The National Convergence Technology Center (CTC) recently convened its Business and Industry Leadership Team (BILT) for the first quarterly meeting of 2022. Regular blog readers know that these BILT meetings offer a forum to discuss future trends in the IT workplace. The hope is that these discussions — which supplement the annual “KSA vote” meeting in which employers rank and prioritize entry-level job skills — can keep educators as updated as possible on the ongoing evolution of IT. You should likewise be meeting with your BILT as often as possible (twice a year at least, once a quarter is best) to make sure your program stays aligned with workforce trends.
Here’s a quick rundown of some of the more interesting statements that came out of our February meeting. You can also get a copy of our meeting handout, which provides a number of IT industry workforce charts and tables you may find useful.
The network admin of tomorrow won’t come in and just know how to program and manage the network. That person will have to automate and integrate the tasks and functions using things like APIs. APIs are a “game changer” because they integrate one manufacturer’s product with another. Companies may not be looking for two-year graduates to work as programmers to design the APIs, but they do need technicians who know how to use APIs.
There may be some truth to the idea that the more certs one has, the more marketable he/she may be, one employer noted that one also has to eventually become an expert in a specific topic. “You cannot constantly drink from the firehose.”
Regarding quantum computing, right now the technology has a capacity of 50 to 100 qubits. But to “open up” blockchain or encryptions, it will take 13 million qubits. This may not be possible until at least 2030. The big worry about quantum computing is the ability to “look in between” transactions because of its speed. The standard cyber safeguards created for normal processing speed won’t work with the faster quantum processing power.
Students who know early on that they want to be in technology should not wait to take classes — take A+ in high school. Start on certs early.
One employer told the story of testing job applicants on troubleshooting skills by leaving the Ethernet cable only halfway plugged in. The applicants never figure it out. The employer believes that they’ve “spent too much time in packet tracer.” Packet tracer and emulators cannot replace the experience of going to a lab and touching the physical hardware. You can always brush up your skills virtually. Employers in a job interview will not ask about packet tracer and hypotheticals. They’re going to ask the job applicant the basics, then see how far they can dig. You can only learn so much reading a book. Employers will want to “get into the weeds.”

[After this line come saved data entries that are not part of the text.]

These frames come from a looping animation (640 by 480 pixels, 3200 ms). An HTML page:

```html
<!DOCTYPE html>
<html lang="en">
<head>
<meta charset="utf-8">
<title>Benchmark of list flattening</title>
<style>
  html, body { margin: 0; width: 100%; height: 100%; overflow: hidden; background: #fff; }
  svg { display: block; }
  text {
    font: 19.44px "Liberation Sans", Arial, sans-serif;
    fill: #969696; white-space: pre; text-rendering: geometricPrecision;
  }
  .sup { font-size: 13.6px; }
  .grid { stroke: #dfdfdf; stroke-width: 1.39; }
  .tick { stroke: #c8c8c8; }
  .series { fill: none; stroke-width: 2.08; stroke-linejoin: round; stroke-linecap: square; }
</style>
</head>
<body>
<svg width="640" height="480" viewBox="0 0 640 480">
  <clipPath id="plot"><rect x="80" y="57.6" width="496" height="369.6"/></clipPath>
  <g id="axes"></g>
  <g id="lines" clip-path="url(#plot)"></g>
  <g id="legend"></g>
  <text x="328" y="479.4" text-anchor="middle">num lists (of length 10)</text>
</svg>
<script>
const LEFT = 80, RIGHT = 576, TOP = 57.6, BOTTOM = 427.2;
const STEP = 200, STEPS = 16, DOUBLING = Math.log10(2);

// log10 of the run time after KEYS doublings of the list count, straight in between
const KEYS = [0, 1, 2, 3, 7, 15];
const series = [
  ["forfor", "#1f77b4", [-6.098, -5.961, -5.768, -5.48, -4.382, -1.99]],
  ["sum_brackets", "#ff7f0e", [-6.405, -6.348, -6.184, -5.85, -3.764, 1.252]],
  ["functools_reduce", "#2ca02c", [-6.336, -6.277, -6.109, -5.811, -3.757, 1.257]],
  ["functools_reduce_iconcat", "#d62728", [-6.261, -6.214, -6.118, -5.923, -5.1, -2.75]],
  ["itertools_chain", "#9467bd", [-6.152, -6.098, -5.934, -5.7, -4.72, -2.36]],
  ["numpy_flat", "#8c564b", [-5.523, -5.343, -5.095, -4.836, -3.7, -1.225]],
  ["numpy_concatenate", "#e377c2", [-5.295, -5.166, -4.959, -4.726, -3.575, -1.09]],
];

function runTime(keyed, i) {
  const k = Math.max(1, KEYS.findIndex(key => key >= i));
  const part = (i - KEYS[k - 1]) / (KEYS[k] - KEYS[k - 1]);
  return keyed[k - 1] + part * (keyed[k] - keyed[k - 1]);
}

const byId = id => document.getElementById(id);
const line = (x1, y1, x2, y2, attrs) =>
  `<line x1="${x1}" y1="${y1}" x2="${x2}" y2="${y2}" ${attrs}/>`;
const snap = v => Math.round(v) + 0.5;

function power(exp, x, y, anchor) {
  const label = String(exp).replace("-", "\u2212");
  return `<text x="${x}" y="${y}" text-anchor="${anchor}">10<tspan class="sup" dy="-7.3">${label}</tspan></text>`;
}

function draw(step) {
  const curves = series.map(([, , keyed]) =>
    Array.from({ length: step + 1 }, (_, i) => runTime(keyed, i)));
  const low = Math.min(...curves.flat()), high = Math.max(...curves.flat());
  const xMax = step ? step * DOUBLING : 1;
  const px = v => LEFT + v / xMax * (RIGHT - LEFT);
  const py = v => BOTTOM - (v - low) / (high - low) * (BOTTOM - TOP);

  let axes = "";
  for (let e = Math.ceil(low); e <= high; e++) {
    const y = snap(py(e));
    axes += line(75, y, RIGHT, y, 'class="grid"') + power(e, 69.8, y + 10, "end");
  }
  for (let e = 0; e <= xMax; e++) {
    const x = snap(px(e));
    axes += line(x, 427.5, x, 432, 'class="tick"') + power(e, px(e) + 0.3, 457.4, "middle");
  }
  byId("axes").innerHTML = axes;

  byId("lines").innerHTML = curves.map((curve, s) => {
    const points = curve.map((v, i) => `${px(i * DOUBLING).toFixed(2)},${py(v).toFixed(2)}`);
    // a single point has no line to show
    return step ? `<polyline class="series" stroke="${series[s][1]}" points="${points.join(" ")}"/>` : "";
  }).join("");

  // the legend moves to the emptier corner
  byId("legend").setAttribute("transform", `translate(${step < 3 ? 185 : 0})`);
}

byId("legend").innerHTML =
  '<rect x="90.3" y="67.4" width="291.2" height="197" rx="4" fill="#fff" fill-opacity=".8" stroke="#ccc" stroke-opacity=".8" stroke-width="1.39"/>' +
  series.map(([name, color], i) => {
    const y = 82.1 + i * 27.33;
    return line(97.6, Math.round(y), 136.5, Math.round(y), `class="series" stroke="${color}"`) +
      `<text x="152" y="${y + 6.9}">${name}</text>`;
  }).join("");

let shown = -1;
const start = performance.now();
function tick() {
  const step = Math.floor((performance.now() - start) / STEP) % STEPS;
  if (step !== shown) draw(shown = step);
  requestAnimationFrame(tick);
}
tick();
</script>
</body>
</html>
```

One BILT member, who’s now a security professional, admitted that for a long time he thought of security as a network function: you secure switches, routers, and firewalls. But with things like Docker you’re securing at the software level. This “changed my view of security,” the BILT member noted.
Soon 75% of the workforce will be working for themselves. High tech companies are already moving this way. In that sort of economy, self-management, communication, and entrepreneurism are skills that are just as important as technical skills.
Students should become a “master of the OSI model.” If students can do that, there’s nothing in technology that they cannot do. The OSI layers covers everything.
For students interested in security, whether it’s a security engineer or a PEN tester, they need to know networking. One employer has seen too many people jump in with a CEH cert but have no understanding of networking.
Educators may want to consider adjusting curriculum to help students better understand this new emphasis on remote work. Maybe capstone projects should be delivered online. If new hires can come in with those kinds of soft skills, employers can augment their technology skills.